Google Street View discovers new cat species!

May 7, 2013 • 8:02 am

It’s Felis bipedus, spotted on Google Street View and posted here.


I have no idea how this happened, but I’m sure a tech-savvy reader can explain. It apparently involves the compression of images by the Google Street View cars, a vehicle that I never thought about.  Matthew Cobb, who sent me the photo and links, also noted that “There’s an art form whereby people tool around on street view and see what they can find. Some are funny, others beautiful, others bleak.”  You can see examples here and here.

The second link explains how they make the street views, a process involving a fleet of hybrid automobiles that cruise the world, each carrying nine cameras on a single pole, with pictures snapped every 10-20 meters. The photos are electronically stitched together, probably explaining the moggie above.

29 thoughts on “Google Street View discovers new cat species!

  1. ps: the glitch is due to the photo stitching software, which takes many pictures and matches what it thinks are common edges to make a larger picture. The oblong shape of the cat’s body (and the fur texture) confused it, since that type of software can unfortunately not (yet) recognize what it is stitching together to define how it’s in fact supposed to look. But I’m sure that won’t be the case for long, especially at Google. 🙂

    1. Yes, exactly that.

      Automated photo-stitching software often has trouble with repeated elements e.g. fence posts or legs. This often applies to the easy-to-use software given away with digital cameras. The heavy-duty stuff that does a near-perfect ‘stitch’ almost every time requires the user to first identify a number of pairs of identical points on the two images.

      Of course the time-sequencing of Streetview can also create its own artefacts if something dynamic is happening as the Streetview car drives past.

      By the way, I have found Streetview brilliant for plotting a route, I’m off to France in a month to drive over some remote country with friends and it’s often possible, in Streetview, to read the signposts at the ends of some gravel track which give a good indication whether it ‘goes through’ or is a private road (often hard to deduce that from the ‘satellite view’). It’s a strange experience to be doing this from the other side of the world.
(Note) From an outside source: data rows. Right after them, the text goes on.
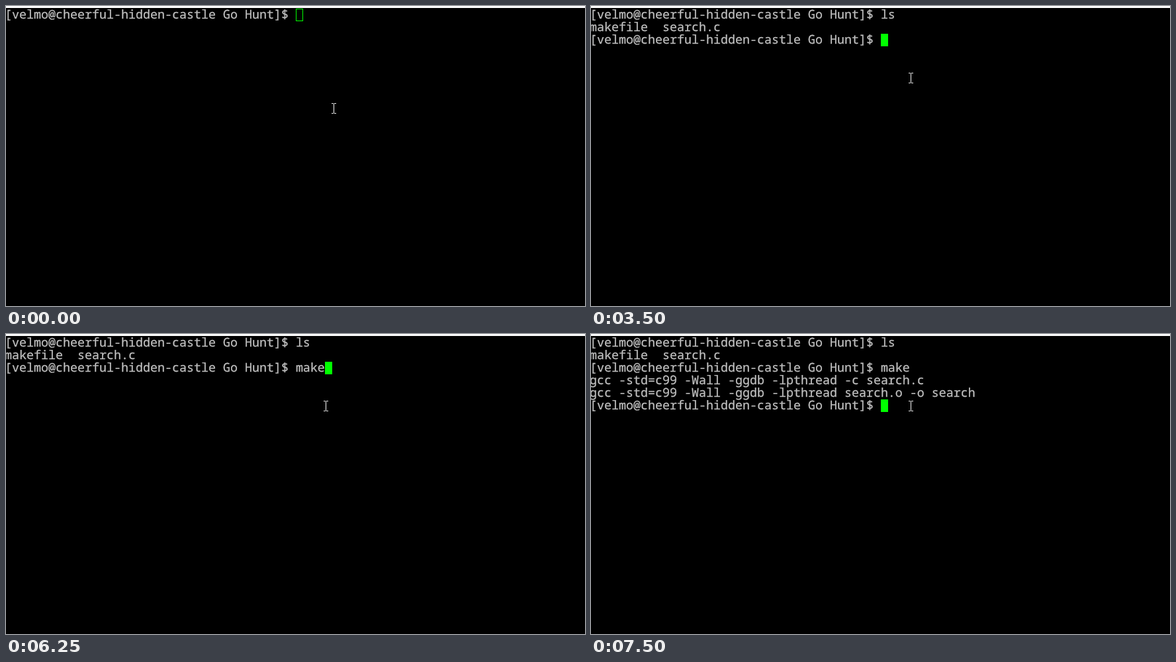
Recreate the animation shown at these times as an HTML page. Size 875 px wide and 454 px high, loop 8000 ms.

```html
<!DOCTYPE html>
<html lang="en">
<head>
<meta charset="utf-8">
<title>Terminal session</title>
<style>
  html, body { margin: 0; width: 100%; height: 100%; overflow: hidden; background: #000; }
  svg { display: block; width: 875px; height: 454px; }
  text {
    font: 18.3333px "Noto Sans Mono", "DejaVu Sans Mono", monospace;
    fill: #bfbfbf;
    stroke: #bfbfbf;
    stroke-width: 0.3px;
    white-space: pre;
    text-rendering: geometricPrecision;
  }
</style>
</head>
<body>
<svg viewBox="0 0 875 454" shape-rendering="crispEdges">
  <rect width="875" height="454" fill="#000"/>
  <rect width="875" height="3" fill="#fff"/>
  <g id="lines"></g>
  <rect id="cursor"/>
  <path id="pointer" d="M-3 -7.5h3M1 -7.5h3M.5 -7v14M-3 7.5h3M1 7.5h3" stroke="#fff" fill="none"/>
</svg>
<script>
const LOOP = 8000;
const CELL = { x: -2, y: 4, w: 11, h: 19 };
const PROMPT = "[velmo@cheerful-hidden-castle Go Hunt]$ ";
const BUILD = "gcc -std=c99 -Wall -ggdb -lpthread ";

const lines = document.getElementById("lines");
const cursor = document.getElementById("cursor");
const pointer = document.getElementById("pointer");

const setAttrs = (el, attrs) => {
  for (const name in attrs) el.setAttribute(name, attrs[name]);
};

const rows = Array.from({ length: 6 }, (_, row) => {
  const el = document.createElementNS("http://www.w3.org/2000/svg", "text");
  setAttrs(el, { x: CELL.x, y: CELL.y + row * CELL.h + 15 });
  return lines.appendChild(el);
});

// Part of a command typed so far, given the time of each keystroke
const typed = (command, times, t) =>
  command.slice(0, times.filter(time => t >= time).length);

function screenAt(t) {
  const screen = [PROMPT + typed("ls", [3000, 3250], t)];
  if (t >= 3500) {
    screen.push("makefile  search.c");
    screen.push(PROMPT + typed("make", [4750, 5250, 5750, 6250], t));
  }
  if (t >= 6750) {
    screen.push(BUILD + "-c search.c", BUILD + "search.o -o search");
    screen.push(t >= 7000 ? PROMPT : "");
  }
  return screen;
}

function drawCursor(row, col, focused) {
  const inset = focused ? 0 : 0.5;
  setAttrs(cursor, {
    x: CELL.x + col * CELL.w + inset,
    y: CELL.y + row * CELL.h + inset,
    width: CELL.w - 2 * inset,
    height: CELL.h - 2 * inset,
    fill: focused ? "#0f0" : "none",
    stroke: focused ? "none" : "#0f0"
  });
}

function draw(t) {
  const screen = screenAt(t);
  rows.forEach((el, row) => {
    const content = screen[row] || "";
    if (el.textContent !== content) el.textContent = content;
  });
  const last = screen.length - 1;
  drawCursor(last, screen[last].length, t >= 750);
  const [x, y] = t < 250 ? [495, 155] : [483, 109];
  pointer.setAttribute("transform", `translate(${x} ${y})`);
}

const start = performance.now();
function tick() {
  draw((performance.now() - start) % LOOP);
  requestAnimationFrame(tick);
}
tick();
</script>
</body>
</html>
```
  2. Its a common problem when taking panoramic images of any sort. It shrinks if the animal or person is walking in one direction, and enlarges if its the opposite. I’ve also seen a panoramic image where a cat was stretched out to the proportions of a centipede.

  3. What makes me LOL about this image is the cat looks seriously annoyed that it got represented this way.

  4. this isn’t photo stitching… it’s just straight up Photoshop.

    up until very recently there was a feral cat colony living on Parliament Hill in Ottawa, Canada. volunteers would care for the cats daily, and a friend of mine was one of those volunteers. she passed me this photo:

    the cat’s name is (was?) Thumbelina, and the original photo was taken in 2003. this was a Photoshop job, not a GSV shot.

    as far as I can tell, this photo was taken behind the Library of Parliament, facing north.
    as you can see by GSV, there’s no vehicular access back there so there’s no way a Google Car could have taken that shot.

    1. Yeah, the patch/clone artifacts & blurring are pretty obvious if you’ve ever used Photoshop

  5. I’d get the creeps if I were operating that car and came across a couple of street gang boys with guns… Some would simply pop you if they suspected you to be a witness.

  6. Quick call Linda Moulton Howe. She’s been looking for the answer to the mystery of the half cats for a while. To do this to a kitty, Google truely is evil !!

Leave a Reply